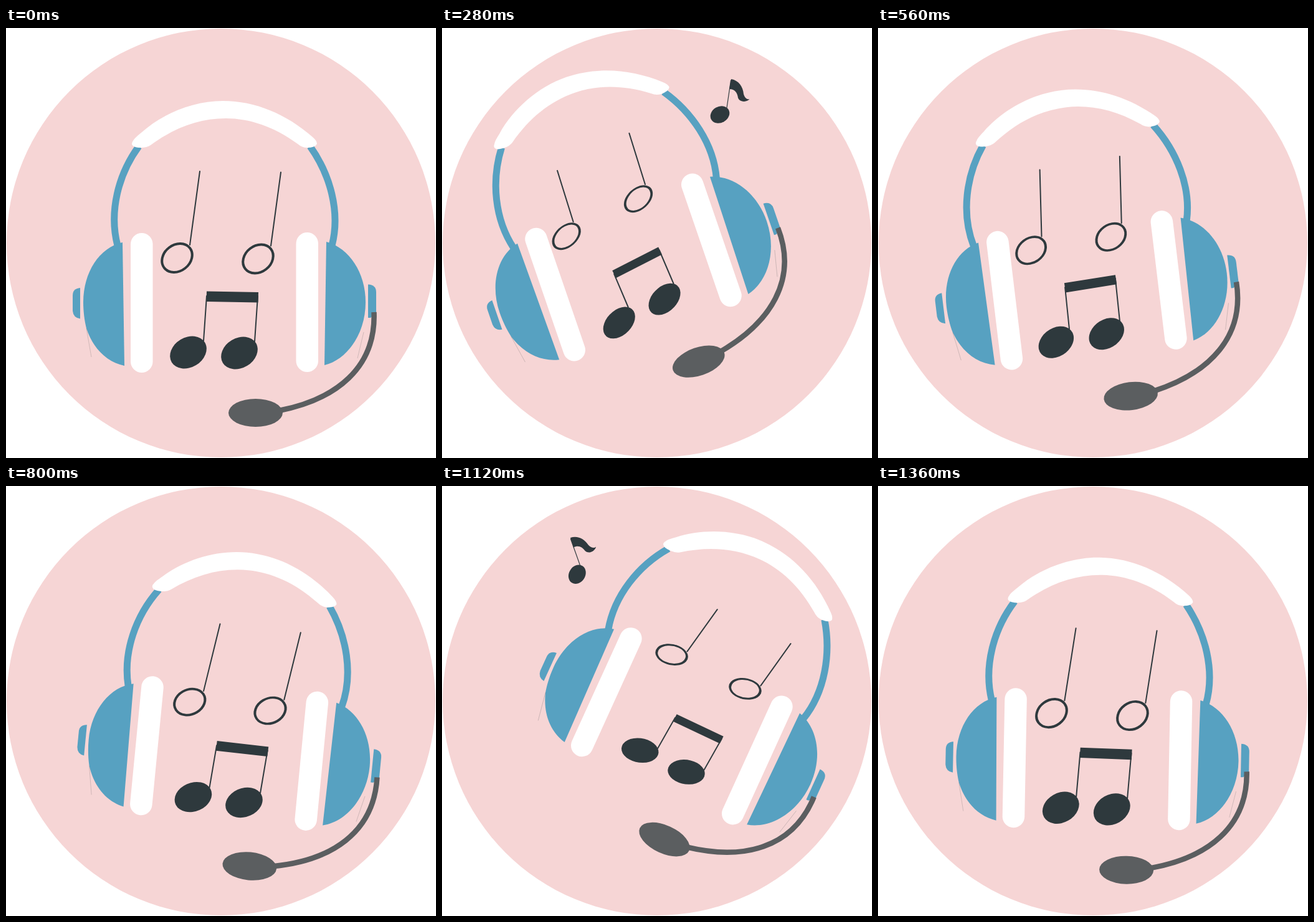
Write an HTML page that moves like this. It is 690 px wide and 690 px high and loops after 1400 ms.

```html
<!DOCTYPE html>
<html lang="en">
<head>
<meta charset="utf-8">
<title>Headset and notes</title>
<style>
  html, body { margin: 0; height: 100%; overflow: hidden; background: #fff; }
  svg { display: block; width: 100vw; height: 100vh; }
  .blue { fill: #57a1c1; }
  .white { fill: #fff; }
  .grey { fill: #5b5e60; }
  .dark { fill: #2e393d; }
  .line { fill: none; stroke: #2e393d; stroke-width: 2; stroke-linecap: round; }
  .strap { fill: none; stroke: #57a1c1; stroke-width: 11; }
  .arm { fill: none; stroke: #5b5e60; stroke-width: 8.5; }
  .hair { fill: none; stroke: #5b5e60; stroke-width: .7; opacity: .35; }
</style>
</head>
<body>
<svg viewBox="0 0 690 690">
  <defs>
    <g id="half">
      <ellipse class="line" style="stroke-width:4" rx="26" ry="21" transform="rotate(-38)"/>
      <path class="line" d="M20.5-21 36.5-139"/>
    </g>
    <!-- eighth note, anchored at the top of its stem -->
    <g id="eighth">
      <ellipse class="dark" cx="-18" cy="57" rx="16" ry="13" transform="rotate(-30 -18 57)"/>
      <path class="line" style="stroke-width:1.2" d="M-7 46-.5 2"/>
      <path class="dark" d="M0 0C12 2 19 12 20 24C22 31 26 33 29.5 32C26 37 14 38 11 30C10 22 6 16-3 16Z"/>
    </g>
  </defs>

  <circle cx="345" cy="345" r="344" fill="#f6d5d5"/>

  <g id="headset">
    <path class="strap" d="M213 190C180 235 165 295 179 349M488 190C520 235 537 295 523 349"/>
    <path class="blue" d="M187 344C150 352 124 392 124 440C124 455 126 470 129 482C140 515 162 536 190 542Z"/>
    <path class="blue" d="M514 343C551 353 577 393 577 440C577 490 548 532 511 541Z"/>
    <path class="hair" d="M129 482 137 528M574 488 564 530"/>
    <path class="blue" d="M119 417Q107 418 107 429V454Q108 465 119 466.5Z"/>
    <path class="blue" d="M581 411.5Q594 412 594 424V457L585 465H581Z"/>
    <path class="arm" d="M590.5 456C594 545 530 596 438 614"/>
    <ellipse class="grey" cx="400.5" cy="617.5" rx="43.5" ry="22.5"/>
    <rect class="white" x="200" y="329" width="35.5" height="224" rx="17.75"/>
    <rect class="white" x="465.5" y="328" width="35.5" height="224" rx="17.75"/>
    <path class="white" d="M204 181C206 177 211 173 217 168C250 138 300 117 348 117C400 117 450 138 492 175
      Q499 181 499 186Q496 192 483 192Q475 192 468 186C430 158 390 145 353 145C310 145 270 160 232 188
      Q226 192 217 192Q203 192 202 186Q202 183 204 181Z"/>
  </g>

  <g id="halves">
    <use href="#half" x="274.5" y="369"/>
    <use href="#half" x="404.5" y="370.5"/>
  </g>

  <g id="beamed">
    <path class="dark" d="M322 422.5 405 424 404.5 440.5 321.5 439Z"/>
    <path class="line" d="M322 430 317 502M404 430 399 503"/>
    <ellipse class="dark" cx="292.5" cy="520.5" rx="31" ry="24" transform="rotate(-31 292.5 520.5)"/>
    <ellipse class="dark" cx="374.5" cy="521.5" rx="31" ry="24" transform="rotate(-31 374.5 521.5)"/>
  </g>

  <use id="noteRight" href="#eighth" transform="translate(464 82)"/>
  <use id="noteLeft" href="#eighth" transform="translate(206 83) rotate(-28)"/>
</svg>
<script>
  const LOOP = 1400, STEP = 40;
  const KEYS = [0, 360, 680, 1080, LOOP];
  const byId = id => document.getElementById(id);
  const ease = p => p * p * (3 - 2 * p);

  // Each part swings from rest to a left pose and a right pose: [dx, dy, angle, scaleY]
  const parts = [
    { id: "headset", pivot: [350, 378], left: [-73, -60.6, -21.7, 1], right: [63, -52, 25.6, 1] },
    { id: "halves", pivot: [339.5, 369.75], left: [-94, -75, -32, .68], right: [92, -75, 25.6, .68] },
    { id: "beamed", pivot: [333.5, 484], left: [-30.7, -64.4, -32, .778], right: [35, -72, 25.6, .778], bend: 8 }
  ];

  function place({ id, pivot: [px, py], left, right, bend = 0 }, leg, p) {
    const amount = leg % 2 ? 1 - ease(p) : ease(p);
    const [dx, dy, angle, scale] = leg < 2 ? left : right;
    // the path runs sideways through the rest pose in mid loop
    const q = 1 - p;
    const curve = leg === 1 ? -3 * q * p * p : leg === 2 ? 3 * p * q * q : 0;
    const x = px + dx * amount + bend * curve, y = py + dy * amount;
    byId(id).setAttribute("transform",
      `translate(${x} ${y}) rotate(${angle * amount}) scale(1 ${1 + (scale - 1) * amount}) translate(${-px} ${-py})`);
  }

  const show = (id, on) => byId(id).setAttribute("visibility", on ? "visible" : "hidden");

  function draw(now) {
    const t = Math.floor((now % LOOP) / STEP) * STEP;
    const leg = KEYS.findIndex((k, i) => t < KEYS[i + 1]);
    const p = (t - KEYS[leg]) / (KEYS[leg + 1] - KEYS[leg]);
    for (const part of parts) place(part, leg, p);
    show("noteRight", t >= 240 && t < 480);
    show("noteLeft", t >= 960 && t < 1200);
    requestAnimationFrame(draw);
  }
  draw(performance.now());
</script>
</body>
</html>
```
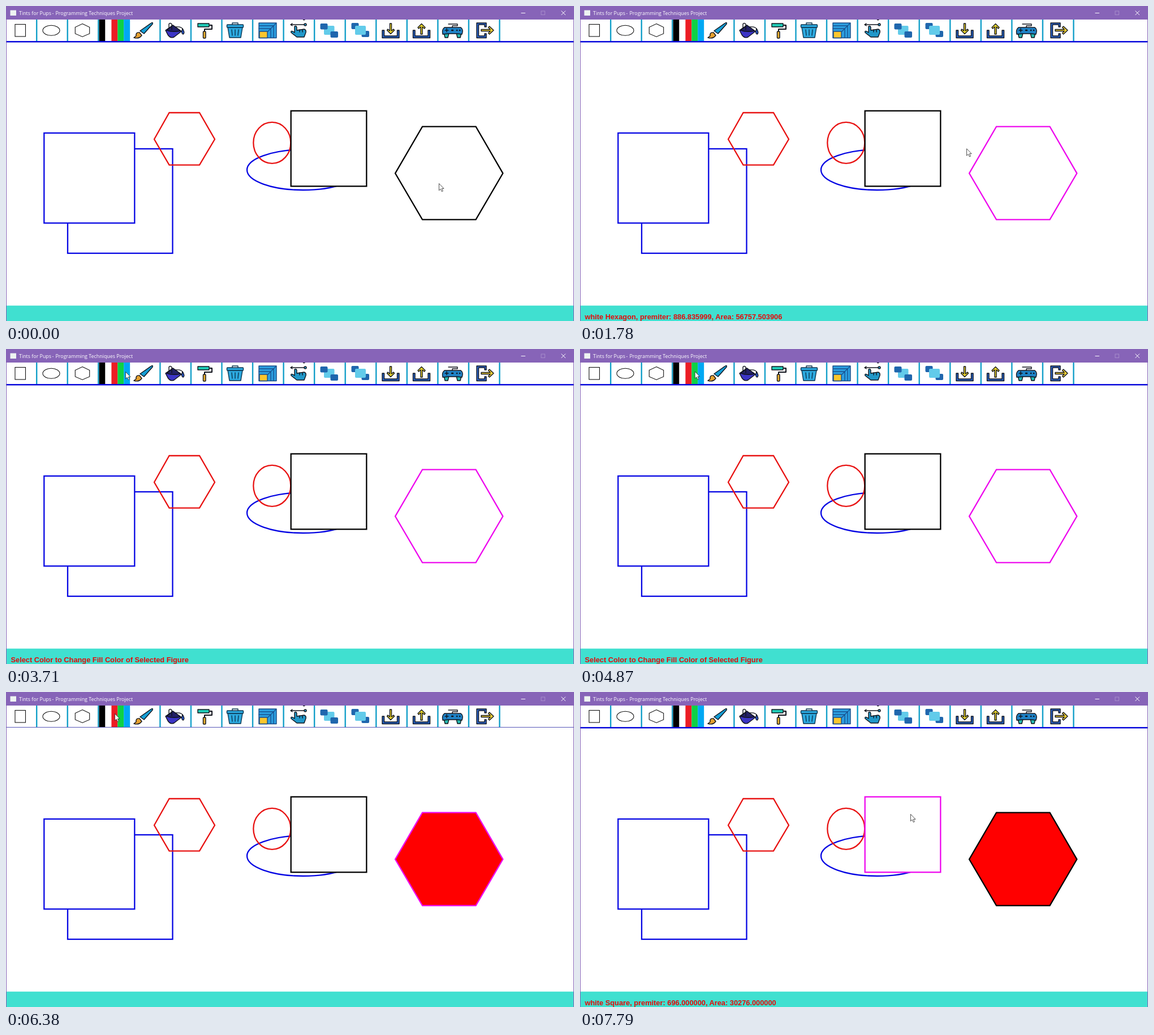
Animation, 1004 px wide and 558 px high, one loop 8000 ms. Source, as an HTML page:

```html
<!DOCTYPE html>
<html lang="en">
<head>
<meta charset="utf-8">
<title>Shape drawing program</title>
<style>
html, body { margin: 0; width: 100%; height: 100%; overflow: hidden; background: #fff; }
svg { display: block; width: 1004px; height: 558px; }
.title { font: 8.9px "Open Sans", "Noto Sans", sans-serif; fill: #fff; }
.status { font: bold 12.8px "Liberation Sans", Arial, sans-serif; fill: #e60a0a; white-space: pre; }
.shape { fill: none; stroke-width: 2.3; }
.icon { stroke: #10131c; stroke-width: 1.4; stroke-linejoin: round; stroke-linecap: round; }
.thin { fill: none; stroke: #111; stroke-width: 1.1; }
.blue { stroke: #0505e3; }
.red { stroke: #e81212; }
</style>
</head>
<body>
<svg viewBox="0 0 1004 558" xmlns="http://www.w3.org/2000/svg">
  <rect width="1004" height="558" fill="#fff"/>

  <!-- drawing area -->
  <rect class="shape blue" x="109" y="253" width="185.5" height="185"/>
  <rect class="shape blue" x="67.3" y="225" width="160" height="159.5" style="fill:#fff"/>
  <path class="shape red" d="M262 236L288.5 189H342L369 236L342 281.7H288.5Z"/>
  <ellipse class="shape blue" cx="525" cy="290.3" rx="99" ry="35.7"/>
  <ellipse class="shape red" cx="470.3" cy="242.3" rx="33" ry="36.5"/>
  <rect id="square" class="shape" x="503.7" y="185.7" width="133.6" height="133.6" style="fill:#fff"/>
  <path id="hexagon" class="shape" d="M688 296.3L736 213.7H830.5L878.3 296.3L830.5 378.3H736Z"/>

  <!-- toolbar -->
  <g id="separators" fill="#139fc9"></g>
  <g id="swatches"></g>
  <rect class="thin" x="16" y="32.5" width="18.5" height="21.5"/>
  <ellipse class="thin" cx="80" cy="43.3" rx="15" ry="9"/>
  <path class="thin" d="M135 31.5L147.7 37.5V49L135 54.5L122.3 49V37.5Z"/>
  <g class="icon">
    <g>
      <path fill="#159ed5" d="M257 30Q260 28 259 32L244 49L237 44Z"/>
      <path fill="#e5a02f" d="M236 47Q229 46 230 53L226 56Q235 59 240 52Z"/>
    </g>
    <g>
      <path fill="#3c35c5" d="M282 43L295 34L310 45L297 55Q291 58 286 51Z"/>
      <path fill="#222066" d="M284 43Q294 47 309 44L295 34Z"/>
      <path fill="none" d="M288 40V32Q290 29 293 32V42M300 37Q311 36 313 42"/>
      <path fill="#2b5dda" d="M312 40Q317 48 313 50Q309 49 312 40Z"/>
    </g>
    <g>
      <rect x="339" y="31" width="20" height="6" fill="#20cbb6"/>
      <path fill="none" stroke-width="2" d="M360 34H364V41H351V46"/>
      <rect x="348.5" y="45" width="4.5" height="12" rx="1" fill="#e5ad30"/>
    </g>
    <g fill="#2ca9df" stroke="#0b3550">
      <path d="M392 38H418L415 56H395Z"/>
      <rect x="390.500" y="33" width="29" height="5" rx="1"/>
      <path fill="none" d="M400 33V30H410V33"/>
      <path fill="none" d="M399 42L400 52M405 42V52M411 42L410 52"/>
    </g>
    <g>
      <rect x="447" y="30" width="31" height="26.500" fill="#2c9fe0" stroke="#174a87"/>
      <path fill="none" stroke="#17518f" d="M448 35H473V56M447 40H468V56M463 45L477 31"/>
      <rect x="448" y="45" width="14" height="11.500" fill="#fbc62d" stroke="#174a87"/>
    </g>
    <g>
      <path fill="none" d="M503 33H529M506 31L503 33L506 35"/>
      <circle cx="529" cy="33" r="2" fill="#2aa5d8"/>
      <path fill="#2198c9" d="M510 36Q513 34 514 38V43L527 41Q531 42 530 47L527 55H514L504 47Q503 43 507 45L510 47Z"/>
      <path fill="none" d="M519 42V46M524 42V46"/>
      <path d="M525.500 24.500H528"/>
    </g>
    <g stroke="none">
      <rect x="562" y="35" width="18.500" height="16" rx="2" fill="#62cbea"/>
      <rect x="555.500" y="31" width="13" height="10.500" rx="2" fill="#1f66ad"/>
      <rect x="573.500" y="45" width="13.500" height="11" rx="2" fill="#1f66ad"/>
      <rect x="610.500" y="30" width="13" height="11" rx="2" fill="#1f66ad"/>
      <rect x="628.500" y="44" width="13.500" height="11" rx="2" fill="#1f66ad"/>
      <rect x="617" y="35" width="19" height="16" rx="2" fill="#62cbea"/>
    </g>
    <g>
      <path id="tray" fill="#2460c2" d="M665 43H668.500V53H691.500V43H695V56.500H665Z"/>
      <use href="#tray" x="54.500"/>
      <path fill="#f1d92d" d="M678.500 31H681.500V44L685 41L686.500 43L680 49.500L673.500 43L675 41L678.500 44Z"/>
      <path fill="#f1d92d" d="M733 50H736V37L739.500 40L741 38L734.500 31.500L728 38L729.500 40L733 37Z"/>
    </g>
    <g>
      <path fill="none" d="M789 38V35H798V32H782"/>
      <path fill="#25b8b0" d="M774 48H783L781 56H776ZM796 48H805L803 56H798Z"/>
      <path fill="#1f83c7" d="M775 38H804Q809 42 806 50L797 49H782L772 50Q770 42 775 38Z"/>
      <path fill="none" d="M776 43H782M779 40V46"/>
      <path fill="none" stroke-width="2.500" d="M797 43H797.200M802 43H802.200M788 43H790"/>
    </g>
    <g>
      <path fill="#2c65ca" d="M832 30H849V37H846V33H835.500V53H846V49H849V56.500H832Z"/>
      <path fill="#f3d235" d="M840 41.500H856L852.500 38L854.500 36L862 43L854.500 50L852.500 48L856 44.500H840Z"/>
    </g>
  </g>
  <rect id="rule" x="0" y="62" width="1004"/>

  <!-- window frame -->
  <rect y="530.700" width="1004" height="28" fill="#40e0d0"/>
  <text id="status" class="status" x="8.500" y="555.300"></text>
  <path d="M.5 24V558M1003.500 24V558" stroke="#8764b8"/>
  <rect width="1004" height="24" fill="#8764b8"/>
  <rect x="7.500" y="7.500" width="10.500" height="9.500" fill="#eef4f2"/>
  <text class="title" y="15.700"><tspan x="23">Tints for Pups</tspan><tspan x="81.500">-</tspan><tspan x="87.500">Programming Techniques Project</tspan></text>
  <g fill="none" stroke="#fff">
    <path d="M910.500 12.500H918M981.500 8.500L989 16M989 8.500L981.500 16"/>
    <rect x="946" y="9" width="6.500" height="6.500" stroke="#a78bcb"/>
  </g>

  <path id="cursor" d="M.4 .5V12.800L3.200 10.200L5.300 14.700L7.300 13.800L5.300 9.400H9Z" fill="#fff" stroke="#222" stroke-width=".8"/>
</svg>
<script>
const LOOP = 8000;
const $ = id => document.getElementById(id);

const rect = (x, y, w, h, fill) =>
  `<rect x="${x}" y="${y}" width="${w}" height="${h}"${fill ? ` fill="${fill}"` : ""}/>`;

$("separators").innerHTML = Array.from({ length: 16 }, (_, i) =>
  rect(53 + i * 54.55, 24, 2.4, 38.5)).join("");

$("swatches").innerHTML = ["#000", "#fff", "#ec1c24", "#0ed145", "#00a8f3"].map((c, i) =>
  rect(164.6 + i * 10.9, 24, 10.9, 38.5, c)).join("");

// Pointer moves: start, end, number of steps, destination.
const moves = [
  [200, 560, 6, 765, 279],
  [1700, 1950, 4, 241, 108],
  [2190, 2670, 7, 295.5, 44],
  [3320, 3710, 5, 211, 40],
  [4050, 4260, 3, 204, 39.5],
  [4870, 5180, 5, 192, 39],
  [5340, 5340, 1, 192, 38],
  [6950, 7110, 5, 584, 216]
];

const messages = [
  [0, ""],
  [1140, "white Hexagon, premiter: 886.835999, Area: 56757.503906"],
  [3000, "Select Color to Change Fill Color of Selected Figure"],
  [6380, ""],
  [7630, "white Square, premiter: 696.000000, Area: 30276.000000"]
];

const redraws = [[1140, 1210], [6380, 6950], [7630, 7705]];

const ease = p => p * p * (3 - 2 * p);
const within = (t, a, b) => t >= a && t < b;

function pointer(t) {
  let x = 765, y = 314;
  for (const [start, end, steps, tx, ty] of moves) {
    if (t < start) break;
    const gap = (end - start) / (steps - 1) || 1;
    const step = Math.min(steps, Math.floor((t - start) / gap + 1e-6) + 1);
    const p = ease(step / steps);
    x += (tx - x) * p;
    y += (ty - y) * p;
  }
  return [x, y];
}

function draw(t) {
  const [x, y] = pointer(t);
  $("cursor").setAttribute("transform", `translate(${x.toFixed(2)} ${y.toFixed(2)})`);
  $("status").textContent = messages.filter(m => t >= m[0]).pop()[1];

  const thin = redraws.some(([a, b]) => within(t, a, b));
  $("rule").setAttribute("height", thin ? 1 : 2.5);
  $("rule").setAttribute("fill", thin ? "#5555b8" : "#0808dc");

  $("hexagon").style.stroke = within(t, 1140, 7630) ? "#ee08ee" : "#000";
  $("hexagon").style.fill = t >= 6380 ? "#f00" : "#fff";
  $("square").style.stroke = t >= 7630 ? "#ee08ee" : "#000";
}

function tick() {
  draw(performance.now() % LOOP);
  requestAnimationFrame(tick);
}
tick();
</script>
</body>
</html>
```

**Work request**
Would you copy every line from the listing above that has the string "eighth" in it?

**Completed task**
    <!-- eighth note, anchored at the top of its stem -->
    <g id="eighth">
  <use id="noteRight" href="#eighth" transform="translate(464 82)"/>
  <use id="noteLeft" href="#eighth" transform="translate(206 83) rotate(-28)"/>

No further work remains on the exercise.